> **WHAT THE TASK ASKS**:
Looking at the entries underneath, work out how many lines contain "oval". Write only that number.

______

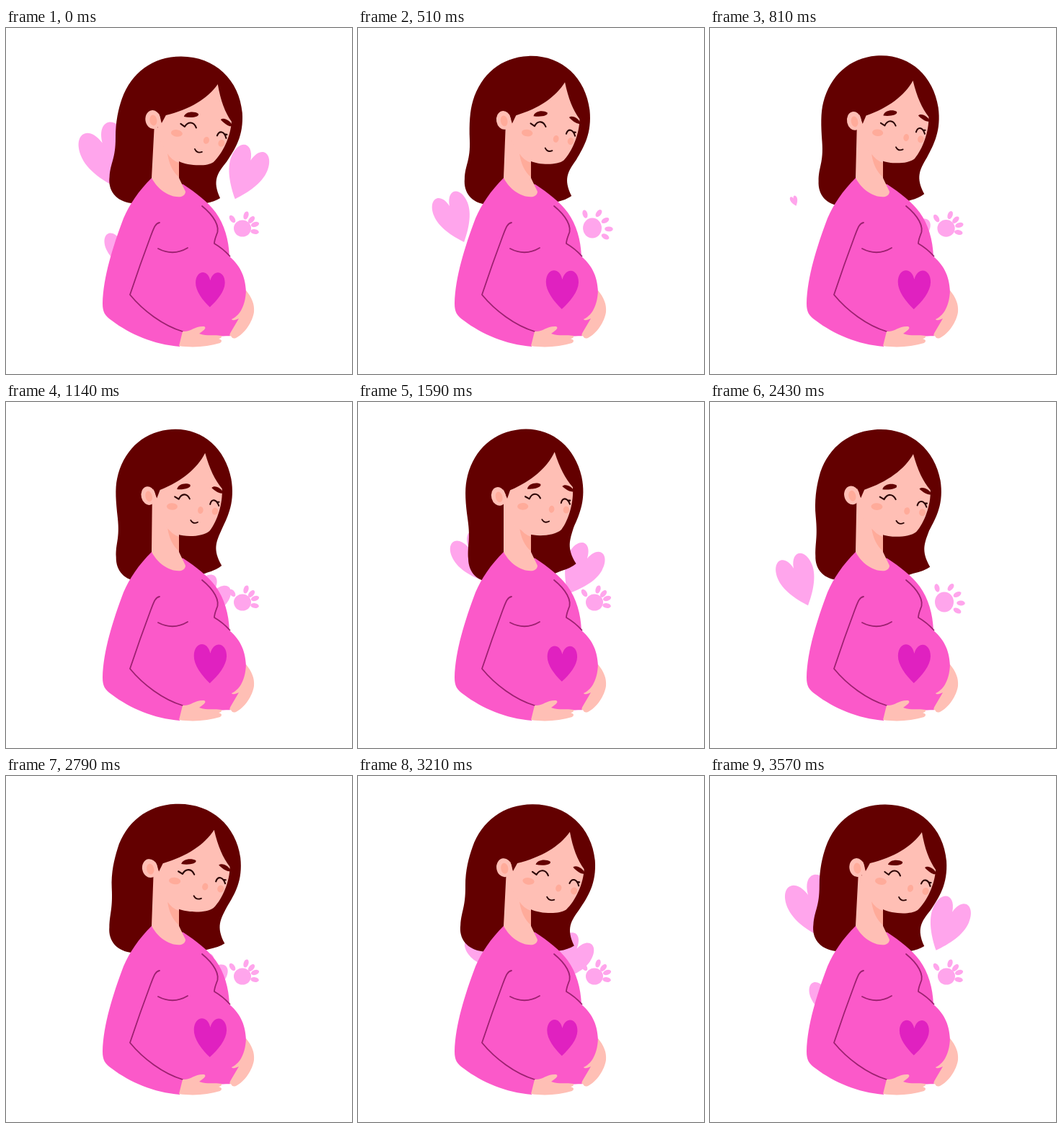
Write an HTML page with a canvas that moves like this. It is 480 px wide and 480 px high and loops after 3.6 s.

```html
<!DOCTYPE html>
<html lang="en">
<head>
<meta charset="utf-8">
<title>Expecting</title>
<style>
  html, body { margin: 0; width: 100%; height: 100%; overflow: hidden; background: #fff; }
  canvas { display: block; width: 480px; height: 480px; }
</style>
</head>
<body>
<canvas id="stage" width="480" height="480"></canvas>
<script>
const ctx = document.getElementById('stage').getContext('2d');
const LOOP = 3600, HALF = LOOP / 2, RAD = Math.PI / 180;
const HAIR = '#630000', SKIN = '#ffbfb5', BLUSH = '#ffab9a', SWEATER = '#fb59c9',
      SEAM = '#9c2170', DEEP = '#e021c0', PALE = '#ffa5ec', INK = '#2a0303';

const mod = (a, n) => ((a % n) + n) % n;
const mix = (a, b, k) => a + (b - a) * k;
const smooth = u => u * u * (3 - 2 * u);
const power = n => u => Math.pow(u, n);

function fill(path, color) {
  ctx.fillStyle = color;
  ctx.fill(path instanceof Path2D ? path : new Path2D(path));
}

function line(path, color, width) {
  ctx.strokeStyle = color;
  ctx.lineWidth = width;
  ctx.lineCap = ctx.lineJoin = 'round';
  ctx.stroke(new Path2D(path));
}

function oval(x, y, rx, ry, color, degrees = 0) {
  ctx.beginPath();
  ctx.ellipse(x, y, rx, ry, degrees * RAD, 0, Math.PI * 2);
  ctx.fillStyle = color;
  ctx.fill();
}

const heartShape = new Path2D(
  'M0 1.15C-.5 .7 -1 .1 -1 -.45C-1 -1.25 -.2 -1.4 0 -.6' +
  'C.2 -1.4 1 -1.25 1 -.45C1 .1 .5 .7 0 1.15Z');

function heart(x, y, sx, sy, degrees, color) {
  if (sx <= 0) return;
  ctx.save();
  ctx.translate(x, y);
  ctx.rotate(degrees * RAD);
  ctx.scale(sx, sy);
  fill(heartShape, color);
  ctx.restore();
}

// Each heart drifts out from behind the body, then shrinks away.
const SHRINK = 150;
const floaters = [
  { start: 800, rise: 1000, life: 1000, ease: power(2.1),
    from: [272, 284], to: [332, 202], size: [24, 27], turn: [40, 22] },
  { start: 1300, rise: 700, life: 800, ease: smooth,
    from: [180, 250], to: [136, 166], size: [20, 38], turn: [-36, -23] },
  { start: 1600, rise: 890, life: 890, ease: power(1.7),
    from: [170, 316], to: [117, 240], size: [23, 26], turn: [-24, -21] }
];

function drawFloater(f, t) {
  const age = mod(t - f.start, HALF);
  if (age > f.life + SHRINK) return;
  const k = f.ease(Math.min(1, age / f.rise));
  const left = 1 - Math.max(0, age - f.life) / SHRINK;
  const size = mix(f.size[0], f.size[1], k) * left;
  heart(mix(f.from[0], f.to[0], k), mix(f.from[1], f.to[1], k),
        size, size * 1.23, mix(f.turn[0], f.turn[1], k), PALE);
}

// Toes: resting place, spread place, tilt.
const toes = [
  [314, 265, 315, 258, 55], [333, 260, 334, 257, -72], [340.5, 266, 343, 267, -48],
  [345.5, 272.5, 348, 279, -18], [345, 282.5, 343, 289.5, 8]
];

function drawPaw(t) {
  const u = (mod(t, HALF) - 330) / 540;
  const k = u > 0 && u < 1 ? Math.min(1, 1.3 * Math.sin(Math.PI * u) ** 2) : 0;
  oval(mix(328, 325, k), mix(278, 277.5, k), mix(12, 13, k), mix(11.5, 14, k), PALE);
  for (const [x0, y0, x1, y1, tilt] of toes)
    oval(mix(x0, x1, k), mix(y0, y1, k), 5.8, 3.4, PALE, tilt + 20 * k);
}

// The head tilts on the neck and narrows a little as it turns.
function inHead(p, sway, draw) {
  ctx.save();
  ctx.translate(238, 0);
  ctx.scale(1 - 0.03 * sway - 0.04 * p, 1);
  ctx.translate(-13, 205);
  ctx.rotate(-8.5 * RAD * p);
  ctx.translate(-225, -205);
  draw();
  ctx.restore();
}

function drawHair(p, sway) {
  const mid = 2 * p + 2 * sway, low = 4 * p, right = 6 * p - 2 * sway;
  fill(`M243 39.5C290 39.5 324 72 328 118C330 150 318 168 306 186
    C${293 + right} 202 ${286 + right} 212 ${297 + right} 236
    Q${289 + right} 241 278 243L240 252L${174 + low} 243
    C${152 + low} 240 ${141 + low} 225 ${143.5 + low} 206
    C${145 + low} 186 ${152 + mid} 182 ${152 + mid} 152
    C${152 + mid} 130 156 112 161 98C174 62 204 39.5 243 39.5Z`, HAIR);
}

function drawFace() {
  fill(`M294 78C280 98 255 113 222 121L216 132L212 118L210 150L224 174L240 185
    C252 191 278 193 288 186C301 174 312 150 313 130C304 117 298 101 294 78Z`, SKIN);
  oval(204, 127, 10.5, 13, SKIN, -8);
  oval(204.5, 128, 5, 7.5, BLUSH, -8);
  oval(237, 146, 8, 4.8, BLUSH, 8);
  oval(299, 160, 4.5, 5, BLUSH, 15);
  oval(278, 156, 4, 5, BLUSH, 15);
  fill('M247 123C249 116 261 115 267 119C269 124 256 125 247 123Z', HAIR);
  fill('M298 127C303 123 313 130 314 136C310 138 302 132 298 127Z', HAIR);
  line('M242.5 133L248 137C253 129 261 130 264 138.5', INK, 2.1);
  line('M293 149.5C296 142 303 143 305.5 153M303 147.5L306.5 148', INK, 2.1);
  line('M262 168Q265 174.5 272 172', INK, 1.8);
}

function drawBody() {
  fill(`M202 208C184 226 171 245 163 264C148 304 135 345 134 382
    C134 394 137 399 147 406C172 425 205 439 241 442L246 422
    C270 428 295 428 314 427C326 410 334 390 333 366
    C332 342 323 328 310 317C309 293 303 273 291 256C280 241 264 229 246 217Z`, SWEATER);
}

function drawNeck(p) {
  fill(`M${206 - 4 * p} 132L202 208C211 225 228 236 243 234Q249 232 249 227
    L240 208L240 178Z`, SKIN);
  fill('M224 174Q229 183 240 187L240 207Q227 196 224 174Z', BLUSH);
}

function drawSeams() {
  line('M213 270C207 271 205 278 201 288C192 312 181 343 172 370C190 392 218 413 245 421', SEAM, 1.8);
  line('M211 306Q232 317 252 305', SEAM, 1.8);
  line('M272 247C288 260 298 276 292 287Q289 295 289 299Q301 306 310.5 316.5', SEAM, 1.8);
}

function drawHands() {
  fill(`M245 421C256 422 262 413 275 414Q279 416 272 421L268 424
    C279 428 290 425 299 427Q300 430 295 431Q302 433 297 437
    C280 442 260 444 240 441Z`, SKIN);
  fill(`M333 364C341 374 345 383 344 394C342 408 331 424 319 430
    Q314 432 312 427Q308 428 313 420L323 403Q314 407 313 404C322 400 332 389 333 364Z`, SKIN);
}

function draw(now) {
  const t = mod(now, LOOP);
  const turn = Math.PI * 2 / LOOP;
  const p = (1 - Math.cos(turn * (t + 120))) / 2;
  const sway = Math.sin(turn * t);
  const beat = 20.3 + 2.4 * Math.sin(Math.PI * 11 * t / LOOP) ** 2;

  ctx.fillStyle = '#fff';
  ctx.fillRect(0, 0, 480, 480);
  floaters.forEach(f => drawFloater(f, t));
  drawPaw(t);
  inHead(p, sway, () => drawHair(p, sway));
  drawBody();
  drawNeck(p);
  inHead(p, sway, drawFace);
  drawSeams();
  heart(283.2, 363, beat, beat * 1.04, 1, DEEP);
  drawHands();
}

const begin = performance.now();
function tick() {
  draw(performance.now() - begin);
  requestAnimationFrame(tick);
}
tick();
</script>
</body>
</html>
```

______

> **RESPONSE FOR THIS EXERCISE**:
8